Motherboard/ SATA-controller/ RAID-card

- you have no changes to make when booting back into Linux, which will just re-fit drivers to the new part.
- It is VERY advisable though, to reconnect your drives in the same sequence they were before the swap of the motherboard/ sata-controller/ RAID-card..
before the part-swap
sata port 01 = sata drive sda
after the part-swap
sata port 01 = sata drive sda
..and so on.
- In the BIOS/ UEFI, ensure that the boot sequence is also the same as before the upgrade or swap.
>> Finally, after replacing or even adding drives, run a 'greyhole -f' and a 'greyhole -l' as sudo in terminal to completely re-discover what you may have had in the greyhole storage pool.

Network Card

- you must ensure that the same ethernet device assignment stands as before the part swap.
- If anything eth0 may become eth1 afterwards, so you will need to rename it to eth0 via the Network Manager in the desktop. You'll want to reboot to finalize changes.
- use your favourite command line editor and edit with sudo/su..


which may look like this

# This file was automatically generated by the /lib/udev/write_net_rules
# program, run by the persistent-net-generator.rules rules file.
# You can modify it, as long as you keep each rule on a single
# line, and change only the value of the NAME= key.

# net device () (custom name provided by external tool)
SUBSYSTEM=="net", ACTION=="add", ATTR{dev_id}=="0x0", ATTR{type}=="1", KERNEL=="eth*", NAME="eth0"

And notice the "eth0". If it is something else, make it eth0 and save the file and reboot.

CPU / RAM / video card

- no changes need to be done after boot.
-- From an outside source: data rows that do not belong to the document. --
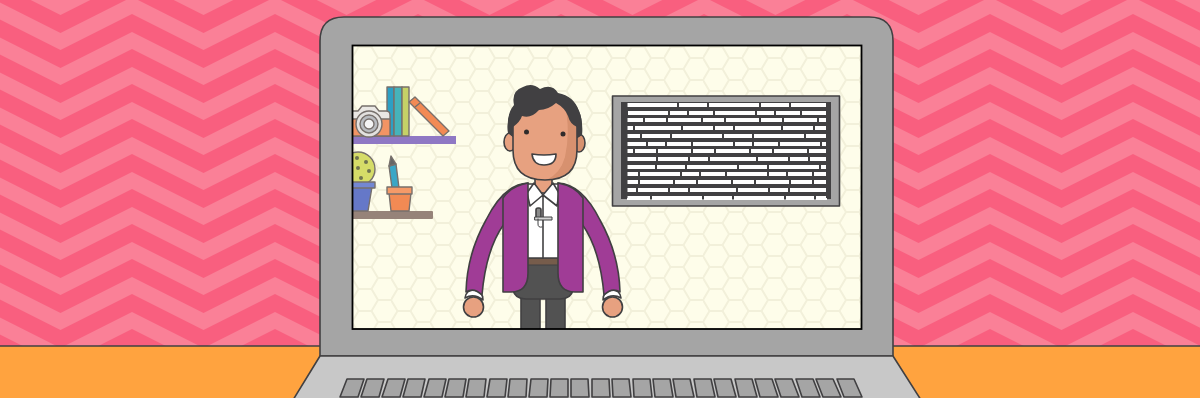
<!DOCTYPE html>
<html lang="en">
<head>
<meta charset="utf-8">
<title>Presenter on a laptop screen</title>
<style>
:root {
  --wall: #f95f7f;
  --wall-light: #fa8097;
  --desk: #ffa33f;
  --lid: #a5a5a5;
  --deck: #c8c8c8;
  --ink: #414042;
  --room: #fefdea;
  --hex: #f2f0da;
  --skin: #e7a180;
  --skin-shade: #d7916f;
  --jacket: #a03c96;
  --trousers: #525252;
  --white: #ffffff;
}
html, body { margin: 0; overflow: hidden; }
.banner { display: block; width: 1200px; height: 398px; }
.outline { stroke: var(--ink); stroke-width: 1.6; stroke-linejoin: round; stroke-linecap: round; }
.line { fill: none; }
.skin { fill: var(--skin); }
.jacket { fill: var(--jacket); }
.shirt { fill: var(--white); }
.trousers { fill: var(--trousers); }
.hair { fill: var(--ink); }
.soft { stroke: #77706c; stroke-width: 1.4; stroke-linejoin: round; }
.slats { stroke: var(--white); stroke-width: 4; fill: none; }
</style>
</head>
<body>
<svg class="banner" viewBox="0 0 1200 398" role="img" aria-label="A smiling presenter in a purple jacket on a laptop screen, with shelves and a wall vent behind him">
  <defs>
    <pattern id="chevrons" x="-11" y="-3" width="143" height="35" patternUnits="userSpaceOnUse">
      <rect width="143" height="35" fill="var(--wall)"/>
      <g fill="var(--wall-light)">
        <path id="chevron" d="M0 0L71.5 36L143 0V17L71.5 53L0 17Z"/>
        <use href="#chevron" y="-35"/>
        <use href="#chevron" y="-70"/>
      </g>
    </pattern>
    <pattern id="honeycomb" x="352" y="47" width="39" height="22" patternUnits="userSpaceOnUse">
      <path d="M0 11L6.5 0H19.5L26 11L19.5 22H6.5ZM26 11H39" fill="none" stroke="var(--hex)" stroke-width="2"/>
    </pattern>
    <clipPath id="screen-area"><rect x="353" y="46" width="508" height="283"/></clipPath>
    <clipPath id="face-area"><path d="M513 112Q545 88 577 112V150Q577 180 545 180Q513 180 513 150Z"/></clipPath>
    <clipPath id="vent-area"><rect x="627" y="102" width="200" height="98"/></clipPath>
    <filter id="distance" x="-5%" y="-5%" width="110%" height="110%"><feGaussianBlur stdDeviation="0.7"/></filter>
  </defs>

  <g id="background">
    <rect width="1200" height="347" fill="url(#chevrons)"/>
    <rect y="346" width="1200" height="52" fill="var(--desk)"/>
    <line class="outline" x1="0" y1="346" x2="1200" y2="346"/>
  </g>

  <g id="laptop">
    <path class="outline" fill="var(--lid)" d="M320 356V41Q320 17 344 17H869Q893 17 893 41V356Z"/>
    <polygon class="outline" fill="var(--deck)" points="320,356 893,356 921,400 293,400"/>
    <path id="keys" class="outline" fill="var(--lid)" d="M347 379h17L358 397h-18ZM367 379h17L379 397h-18ZM388 379h17L400 397h-18ZM408 379h17L421 397h-18ZM429 379h17L442 397h-18ZM449 379h17L463 397h-18ZM469 379h17L484 397h-18ZM490 379h17L505 397h-18ZM510 379h17L526 397h-18ZM531 379h17L547 397h-18ZM551 379h17L568 397h-18ZM571 379h17L589 397h-18ZM592 379h17L610 397h-18ZM612 379h17L631 397h-18ZM633 379h17L652 397h-18ZM653 379h17L673 397h-18ZM673 379h17L694 397h-18ZM694 379h17L715 397h-18ZM714 379h17L736 397h-18ZM735 379h17L757 397h-18ZM755 379h17L778 397h-18ZM775 379h17L799 397h-18ZM796 379h17L820 397h-18ZM816 379h17L841 397h-18ZM837 379h17L862 397h-18Z"/>
  </g>

  <g id="screen" clip-path="url(#screen-area)">
    <rect x="352" y="45" width="510" height="284" fill="var(--room)"/>
    <rect x="352" y="45" width="510" height="284" fill="url(#honeycomb)"/>

    <g id="shelves" filter="url(#distance)">
      <rect x="345" y="136" width="111" height="8" fill="#8f78c4"/>
      <rect x="345" y="211" width="88" height="8" rx="1" fill="#968379"/>
      <g id="books" class="soft">
        <rect x="387" y="87" width="7" height="49" fill="#2d9fc4"/>
        <rect x="394" y="87" width="8" height="49" fill="#46b3ba"/>
        <rect x="402" y="87" width="7" height="49" fill="#c5d267"/>
        <polygon points="409,102 415,97 449,131 443,136" fill="#f28a54"/>
        <line x1="415" y1="107" x2="420" y2="103"/>
      </g>
      <g id="camera" class="soft">
        <path d="M345 111H358L362 106H375L379 111H386Q390 111 390 115V136H345Z" fill="#e9e7e4"/>
        <rect x="345" y="119" width="45" height="17" fill="#f29464"/>
        <circle cx="369" cy="124" r="13" fill="#e3e1df"/>
        <circle cx="369" cy="124" r="9" fill="#b9bcc0"/>
        <circle cx="369" cy="124" r="5" fill="#f4f4f4"/>
      </g>
      <g id="cactus">
        <ellipse class="soft" cx="358" cy="169" rx="17" ry="17" fill="#d5dc68"/>
        <g fill="#6f7350">
          <circle cx="357" cy="158" r="2"/><circle cx="366" cy="162" r="2"/><circle cx="358" cy="168" r="2"/>
          <circle cx="369" cy="171" r="2"/><circle cx="361" cy="178" r="2"/>
        </g>
        <polygon class="soft" points="345,187 372,187 368,211 345,211" fill="#6578c8"/>
        <rect class="soft" x="345" y="182" width="30" height="6" fill="#7487d2"/>
      </g>
      <g id="pencil-pot" class="soft">
        <polygon points="389,166 396,164 399,188 392,188" fill="#3aa6c6"/>
        <polygon points="389,166 391,156 396,164" fill="#666666"/>
        <polygon points="389,193 411,193 409,211 391,211" fill="#f28a54"/>
        <rect x="387" y="187" width="25" height="7" fill="#f59a68"/>
      </g>
    </g>

    <g id="vent">
      <rect class="outline" x="612.5" y="96" width="227" height="110" fill="var(--lid)"/>
      <rect x="621" y="102" width="210" height="97" fill="var(--ink)"/>
      <g class="slats" clip-path="url(#vent-area)">
        <path stroke-dasharray="50 2 28 2" d="M627 105H827M590 136H827M605 167H827M570 198H827"/>
        <path stroke-dasharray="24 2 40 2 17 2" d="M602 113H827M580 144H827M614 174H827"/>
        <path stroke-dasharray="33 2 21 2" d="M610 120H827M600 151H827M582 182H827"/>
        <path stroke-dasharray="18 2 46 2 30 2" d="M615 128H827M590 159H827M570 190H827"/>
      </g>
      <path d="M626.500 103V198M827 103V198" stroke="var(--ink)" stroke-width="2"/>
    </g>

    <g id="presenter">
      <g id="legs">
        <path class="trousers outline" d="M521 285H540V335H521ZM546 285H565V335H546Z"/>
        <path class="trousers outline" d="M527 263H558L573 290Q571 299 560 299H526Q515 299 513 290Z"/>
        <rect x="527" y="258" width="32" height="7" fill="#765c4b" stroke="var(--ink)"/>
      </g>

      <g id="arm">
        <circle class="skin outline" cx="473.500" cy="307" r="10"/>
        <path class="shirt outline" d="M465 298Q466 290 474 290Q483 291 483 300Q474 293 465 298Z"/>
        <path class="jacket outline" d="M528 183Q504 184 486 220Q467 254 466 292Q474 287 482 295Q486 249 504 224Z"/>
      </g>
      <use href="#arm" transform="matrix(-1 0 0 1 1086 0)"/>

      <g id="shirt">
        <path class="shirt outline" d="M527 184H559V258H527Z"/>
        <path class="skin outline" d="M535 172H552V188Q550 193 543.500 193Q537 193 535 188Z"/>
        <path class="shirt outline" d="M534 183L543 195L530 206L527 193ZM553 183L543 195L557 206L559 193Z"/>
        <line class="outline" x1="543" y1="195" x2="543" y2="258"/>
      </g>

      <g id="microphone" class="outline">
        <rect x="536" y="208" width="5" height="11" rx="2" fill="#8a8a8a"/>
        <rect x="535" y="217" width="17" height="3" fill="#d5d5d5" stroke-width="1"/>
        <path class="line" stroke-width="1" d="M538 219V224Q538 228 542 227"/>
      </g>

      <g id="jacket">
        <path id="jacket-side" class="jacket outline" d="M528 183Q511 186 503 198V292H511Q528 292 528 273Z"/>
        <use href="#jacket-side" transform="matrix(-1 0 0 1 1086 0)"/>
      </g>

      <g id="head">
        <ellipse class="skin outline" cx="510" cy="142" rx="6" ry="9"/>
        <ellipse class="outline" cx="579" cy="143" rx="6" ry="9" fill="var(--skin-shade)"/>
        <path class="hair" d="M508 133Q506 116 515 106Q522 94 545 93Q570 91 579 111Q583 120 582 135L576 139L513 137Z"/>
        <path class="skin" d="M513 112Q545 88 577 112V150Q577 180 545 180Q513 180 513 150Z"/>
        <g clip-path="url(#face-area)">
          <path d="M564 100Q571 130 565 157Q560 175 544 181H580V100Z" fill="var(--skin-shade)"/>
        </g>
        <path class="outline line" d="M513 118V150Q513 180 545 180Q577 180 577 150V118"/>
        <path class="hair" d="M508 133Q506 114 514 105Q511 91 523 87Q532 82 540 89Q552 83 558 93Q574 96 579 111Q583 120 582 135L577 138V127Q570 124 568 116Q565 108 556 103Q548 110 539 110Q531 119 522 116Q520 122 513 127V137Z"/>
        <circle cx="526.500" cy="132" r="2.500" fill="#2f2b2b"/>
        <circle cx="563" cy="134" r="2.500" fill="#2f2b2b"/>
        <path class="shirt outline" d="M532 154Q544 156 556 154Q556 165 544 165Q533 165 532 154Z"/>
      </g>
    </g>
  </g>
  <rect id="screen-edge" x="352.500" y="45.500" width="509" height="283.500" fill="none" stroke="#000000" stroke-width="1.800"/>
</svg>
</body>
</html>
These drivers and modules should automatically load on a reboot of Linux VMs.
- this is because the hypervisor is abstracting the CPU to the VM regardless.